~Start a blog. Truthfully, the amount of views per day I get on my blog wouldn't be worth getting out of bed for if my paycheck depended on in, like one of my favs, Joanna Goddard. She writes an awesome one called A Cup Of Jo. But it's nice for your customers to see that you're a human, and to get a glimpse into your life. So for that, my blog is helpful (and even if it wasn't, I like to do it, so I'd probably keep doing it anyway).
~On that blog you start, post links to things that interest you, and also to your own products. You may have noticed that this particular post was quite "linky." So far I've pointed you to Squirrel Pirate, one of his products I wicked like, New Duds, one of their designs I just bought, Joanna Goddard's blog, and even to one of my own products and 4 links at the top of this page to all the other posts from this series. Now if any of these people are keeping track of their site traffic stats, they'll see that a few folks ended up at their sites via some crazy chick at a blog called Pretty Clucked Up. If I'm lucky, they'll click back to my blog, read this post, and think that I'm pretty swell for saying nice things about them. By the way, don't do this just because it gets you traffic, and gets people to view your products. Do this only with people who really deserve it. Remember back to that Karma thing?
Now for a few things I probably wouldn't recommend...

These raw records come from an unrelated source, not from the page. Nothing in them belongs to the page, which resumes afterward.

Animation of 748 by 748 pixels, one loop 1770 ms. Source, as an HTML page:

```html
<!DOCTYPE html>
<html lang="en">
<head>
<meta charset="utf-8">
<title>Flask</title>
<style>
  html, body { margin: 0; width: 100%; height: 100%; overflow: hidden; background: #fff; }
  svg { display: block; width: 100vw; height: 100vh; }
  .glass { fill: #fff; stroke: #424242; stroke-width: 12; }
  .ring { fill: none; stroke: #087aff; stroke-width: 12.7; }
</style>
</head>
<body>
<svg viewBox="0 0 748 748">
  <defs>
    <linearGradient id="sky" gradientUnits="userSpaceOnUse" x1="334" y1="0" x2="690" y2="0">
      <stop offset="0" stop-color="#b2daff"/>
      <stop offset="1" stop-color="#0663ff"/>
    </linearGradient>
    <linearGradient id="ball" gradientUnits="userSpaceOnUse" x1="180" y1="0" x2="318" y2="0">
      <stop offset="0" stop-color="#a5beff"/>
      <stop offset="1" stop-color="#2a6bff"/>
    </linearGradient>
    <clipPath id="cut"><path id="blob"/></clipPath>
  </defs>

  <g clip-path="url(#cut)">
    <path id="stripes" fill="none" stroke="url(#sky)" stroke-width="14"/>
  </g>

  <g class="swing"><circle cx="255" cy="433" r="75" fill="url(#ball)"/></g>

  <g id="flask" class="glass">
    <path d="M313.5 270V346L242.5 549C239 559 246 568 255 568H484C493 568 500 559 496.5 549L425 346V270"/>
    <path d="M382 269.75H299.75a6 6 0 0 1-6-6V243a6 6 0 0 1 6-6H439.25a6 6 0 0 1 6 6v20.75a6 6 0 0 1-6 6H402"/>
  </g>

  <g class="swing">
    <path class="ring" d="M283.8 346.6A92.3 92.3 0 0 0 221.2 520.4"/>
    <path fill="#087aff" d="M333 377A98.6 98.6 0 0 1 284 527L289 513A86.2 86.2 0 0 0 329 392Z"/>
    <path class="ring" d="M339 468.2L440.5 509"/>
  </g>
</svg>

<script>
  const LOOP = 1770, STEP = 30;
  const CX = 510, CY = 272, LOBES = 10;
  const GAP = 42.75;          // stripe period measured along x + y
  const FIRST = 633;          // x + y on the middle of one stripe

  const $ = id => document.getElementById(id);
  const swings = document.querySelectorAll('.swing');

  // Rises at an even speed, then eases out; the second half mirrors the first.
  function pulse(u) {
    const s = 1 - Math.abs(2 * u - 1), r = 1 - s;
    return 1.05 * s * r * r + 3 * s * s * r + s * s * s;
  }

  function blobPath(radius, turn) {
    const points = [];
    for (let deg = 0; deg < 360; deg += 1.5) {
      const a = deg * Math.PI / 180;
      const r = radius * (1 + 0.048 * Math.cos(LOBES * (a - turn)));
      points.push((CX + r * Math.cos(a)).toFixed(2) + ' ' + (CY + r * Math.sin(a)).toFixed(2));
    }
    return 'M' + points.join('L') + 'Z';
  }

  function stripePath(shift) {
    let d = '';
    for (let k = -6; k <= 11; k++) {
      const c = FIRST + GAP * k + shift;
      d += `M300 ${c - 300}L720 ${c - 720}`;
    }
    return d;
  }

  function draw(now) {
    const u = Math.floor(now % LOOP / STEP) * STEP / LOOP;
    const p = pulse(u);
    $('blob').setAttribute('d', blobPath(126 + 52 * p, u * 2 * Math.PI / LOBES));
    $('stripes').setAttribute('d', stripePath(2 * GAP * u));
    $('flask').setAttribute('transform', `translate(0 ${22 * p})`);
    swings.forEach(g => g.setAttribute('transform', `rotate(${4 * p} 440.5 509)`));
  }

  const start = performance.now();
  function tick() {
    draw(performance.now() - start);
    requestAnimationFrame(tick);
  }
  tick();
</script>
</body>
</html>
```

~This one I might actually do again, but not the way I did it the first time; Blog give-aways. The first time I offered a give-away on a blog it was a pretty new blog and didn't have a huge reader following. So I only made one sale off of the post, and it amounted to exactly the same as the give-away I offered. But any sale is a good sale, and maybe that buyer will tell her friends that the stuff she bought from me totally rocked, and it'll be worth it in the end. Anyway, pick your give-aways carefully. The whole point of doing a give-away is to drum up buzz about your business, and if you're not doing your give-away on a blog with a big enough following, you're only giving, and not receiving. The only time this is acceptable in the business world is when it's to charity.

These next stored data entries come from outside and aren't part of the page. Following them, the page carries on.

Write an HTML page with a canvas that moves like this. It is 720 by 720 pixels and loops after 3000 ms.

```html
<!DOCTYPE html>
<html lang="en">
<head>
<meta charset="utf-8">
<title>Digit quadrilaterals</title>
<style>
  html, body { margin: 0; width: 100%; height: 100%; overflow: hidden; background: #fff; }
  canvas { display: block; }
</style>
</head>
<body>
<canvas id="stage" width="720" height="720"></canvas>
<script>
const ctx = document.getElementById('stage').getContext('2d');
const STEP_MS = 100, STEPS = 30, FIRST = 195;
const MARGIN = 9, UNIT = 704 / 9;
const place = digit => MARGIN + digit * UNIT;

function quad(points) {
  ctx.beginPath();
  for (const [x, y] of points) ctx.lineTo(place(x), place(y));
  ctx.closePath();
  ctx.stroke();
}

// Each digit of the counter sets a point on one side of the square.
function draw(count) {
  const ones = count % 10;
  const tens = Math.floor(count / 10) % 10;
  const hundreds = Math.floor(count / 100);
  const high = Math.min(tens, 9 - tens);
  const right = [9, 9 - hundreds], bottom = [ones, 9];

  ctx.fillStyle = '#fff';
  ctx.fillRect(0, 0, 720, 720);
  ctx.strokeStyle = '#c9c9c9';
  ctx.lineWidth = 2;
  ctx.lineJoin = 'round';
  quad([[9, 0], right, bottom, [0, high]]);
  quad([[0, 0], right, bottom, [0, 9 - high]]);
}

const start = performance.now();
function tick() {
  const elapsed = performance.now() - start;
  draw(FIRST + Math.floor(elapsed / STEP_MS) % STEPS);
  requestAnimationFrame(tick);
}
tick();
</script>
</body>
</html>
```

~Newspaper ads. I don't feel like this would bring enough return on investment for me. Maybe it would for someone in a different field of work. A hairdresser, for instance would probably get a good return on a newspaper ad, because she could offer a coupon, and she's offering a service in which she can absorb most of the cost of the ad with just a few customers, and the sales of some products in her shop. My products aren't expensive enough for me to make back the cost of the ad from the number of customers it would generate.
~Showing up unannounced to solicit your products. I haven't done this because I think it's rude. Give the shop owner a call, or send them an email to schedule a time to meet with them. Showing up and peddling your stuff when they're trying to wait on their customers is not going to leave a good first impression. The one time I think this is acceptable is if you're hanging fliers up. Then, please DO go in and ask the shop owner if it's OK to hang your flier. Don't just go slapping things up on peoples' walls without asking. If they ask you a little bit about your business, then you can chit chat with them about it.
Any questions? Suggestions? Comments? Bring 'em on... It's part of networking...
Thanks for stopping by (and thanks for taking the time to read my wildly long-winded series),